I learned care of cane rods as a kid. (I built 'em back then, too!)
That was before steelie fishing, and pre-fiberglass and graphite.
This will sound harsh, but here is what we would do.
Clean with mild soap and water, and quickly dry with a soft cloth. (spar varnish doesn't hold up to water too well.) Then closely inspect ALL wrappings (good cane gets LOTS of fancy wraps). Closely inspect the varnish for chips, cracks, etc., and check ferrules to make sure all is sound. Check all guides for telltale signs of wear. Cork is polished with baking soda moistened with water as a "polishing paste", and rinsed and quickly dried. If all is OK, then rod gets several coats of good paste wax (old Simonize
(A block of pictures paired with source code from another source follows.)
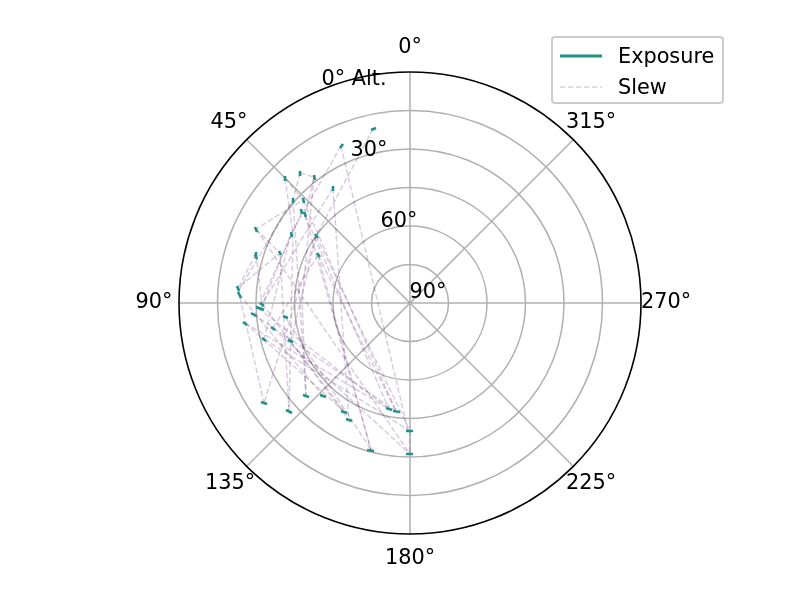
<!DOCTYPE html>
<html lang="en">
<head>
<meta charset="utf-8">
<title>Sky chart of exposures and slews</title>
<style>
:root {
  --paper: #fff;
  --ink: #000;
  --grid: #b0b0b0;
  --exposure: #21918c;
  --slew: #440154;
  --slew-key: #d3d3d6;
  --legend-edge: #ccc;
}
* { box-sizing: border-box; }
body { margin: 0; overflow: hidden; background: var(--paper); }
.chart {
  position: relative;
  width: 801px;
  height: 600px;
  overflow: hidden;
  background: var(--paper);
  color: var(--ink);
  font: 20.8px/24px "DejaVu Sans", sans-serif;
}
.sky { position: absolute; inset: 0; fill: none; }
.grid { stroke: var(--grid); stroke-width: 1.5; }
.horizon { stroke: var(--ink); stroke-width: 1.6; }
.slews { stroke: var(--slew); stroke-opacity: .2; stroke-width: 1.5; stroke-dasharray: 5.6 2.4; }
.exposures { stroke: var(--exposure); stroke-width: 2.6; }
.label {
  position: absolute;
  left: var(--x);
  top: var(--y);
  transform: translate(-50%, -50%);
  white-space: nowrap;
}
.legend {
  position: absolute;
  left: 551px;
  top: 36px;
  width: 173px;
  height: 68px;
  margin: 0;
  padding: 2px 7px;
  display: grid;
  grid-template-rows: 31px 31px;
  align-items: center;
  list-style: none;
  background: rgba(255, 255, 255, .8);
  border: 2px solid var(--legend-edge);
  border-radius: 4px;
}
.legend li { display: flex; align-items: center; gap: 16px; white-space: nowrap; }
.key { width: 42px; height: 4px; flex: none; }
.key-exposure { stroke: var(--exposure); stroke-width: 2.8; }
.key-slew { stroke: var(--slew-key); stroke-width: 1.5; stroke-dasharray: 5.6 2.4; }
</style>
</head>
<body>
<main class="chart">
  <svg class="sky" width="801" height="600" viewBox="0 0 801 600" role="img" aria-label="Polar chart of telescope exposures and slews">
    <g class="grid">
      <path d="M410 72V534M179 303H641M247 140L573 466M573 140L247 466"/>
      <circle cx="410" cy="303" r="38.5"/>
      <circle cx="410" cy="303" r="77"/>
      <circle cx="410" cy="303" r="115.5"/>
      <circle cx="410" cy="303" r="154"/>
      <circle cx="410" cy="303" r="192.5"/>
    </g>
    <g class="slews">
      <path d="M373 129L316 236L291 341"/>
      <path d="M341 146L408 431"/>
      <path d="M341 146L291 234L261 309"/>
      <path d="M300 173L314 177L305 215"/>
      <path d="M300 173L293 200L239 290"/>
      <path d="M285 178L303 200L256 229"/>
      <path d="M285 178L293 234L289 411"/>
      <path d="M314 177L302 300L306 396"/>
      <path d="M333 188L262 304"/>
      <path d="M333 188L349 420"/>
      <path d="M293 200L306 396"/>
      <path d="M303 200L396 411"/>
      <path d="M302 212L258 308"/>
      <path d="M305 215L389 409"/>
      <path d="M305 215L371 450"/>
      <path d="M256 229L410 454"/>
      <path d="M256 229L280 253L238 288"/>
      <path d="M291 234L264 339"/>
      <path d="M316 236L410 431V454"/>
      <path d="M316 236L264 403"/>
      <path d="M280 253L289 411"/>
      <path d="M256 254L262 304"/>
      <path d="M256 254L238 288L264 403"/>
      <path d="M318 255L371 450"/>
      <path d="M318 255L273 328"/>
      <path d="M318 255L396 411"/>
      <path d="M239 294L323 396"/>
      <path d="M262 304L344 411"/>
      <path d="M258 308L389 409"/>
      <path d="M253 314L396 411"/>
      <path d="M245 323L389 409"/>
      <path d="M245 323L344 411"/>
      <path d="M285 317L371 450"/>
      <path d="M264 339L410 431"/>
      <path d="M290 341L349 420"/>
      <path d="M273 328L410 454"/>
    </g>
    <g class="exposures">
      <path d="M371 130L376 128M340 148L343 144M300 176V171M315 180L314 175M285 181V176M333 191V186"/>
      <path d="M293 203V198M304 203L303 198M302 214L301 209M306 217L304 212M257 232L255 227M292 237L291 232M318 238L315 234M281 255L279 251M256 258V252M257 259L255 254M320 257L317 253"/>
      <path d="M239 291L237 286M241 298L238 292M264 306L260 303M261 309L256 307M264 310L259 308M256 316L251 313M288 318L283 316M247 325L243 322M275 330L271 327M266 341L262 338M293 342L288 340"/>
      <path d="M267 404L261 402M292 413L286 410M309 397L303 395M326 397L320 395M347 413L341 411M352 421L346 419M392 410L386 408M400 412L393 411M413 431H406M413 454H406M374 451L367 450"/>
    </g>
    <circle class="horizon" cx="410" cy="303" r="231"/>
  </svg>

  <span class="label" style="--x:410px;--y:46px">0°</span>
  <span class="label" style="--x:229px;--y:121px">45°</span>
  <span class="label" style="--x:154px;--y:301px">90°</span>
  <span class="label" style="--x:230px;--y:482px">135°</span>
  <span class="label" style="--x:410px;--y:557px">180°</span>
  <span class="label" style="--x:591px;--y:482px">225°</span>
  <span class="label" style="--x:666px;--y:301px">270°</span>
  <span class="label" style="--x:591px;--y:121px">315°</span>

  <span class="label" style="--x:354px;--y:78px">0° Alt.</span>
  <span class="label" style="--x:369px;--y:149px">30°</span>
  <span class="label" style="--x:399px;--y:220px">60°</span>
  <span class="label" style="--x:428px;--y:291px">90°</span>

  <ul class="legend">
    <li><svg class="key key-exposure" viewBox="0 0 42 4" aria-hidden="true"><line x1="0" y1="2" x2="42" y2="2"/></svg>Exposure</li>
    <li><svg class="key key-slew" viewBox="0 0 42 4" aria-hidden="true"><line x1="0" y1="2" x2="42" y2="2"/></svg>Slew</li>
  </ul>
</main>
</body>
</html>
If anything is found out of order, then guides are removed, wraps are removed, and rod is sanded down and refinished. The tip guide is reversed and guides on the tip section will be rewrapped on the opposite flat to counter the "set" that all bamboo gets from use. You would use your own judgement on reversing midsections, if they needed it. You might also reset or replace ferrules, as needed. (In those days, every trout fisherman worth his salt had ferrule cement on hand - I still do, and it has a myriad of uses.)
Then you would carefully apply several thin coats of good spar varnish, drying thoroughly and rubbing down with rottenstone or pumice between coats, and finish with a couple of coats of paste wax. As far as waxing the ferrules during use, we just used to rub the male ferrules aside of our nose before using. It works well.
Today, this treatment sounds harsh, as we are more worried about "losing the manufacturer's markings". Heaven forbid! Well, sorry 'bout that, but in those days a fly rod was a tool for catching fish, and you maintained it in good working order - brand name or not!
Last edited by BobK; 02-25-2003 at 08:39 AM.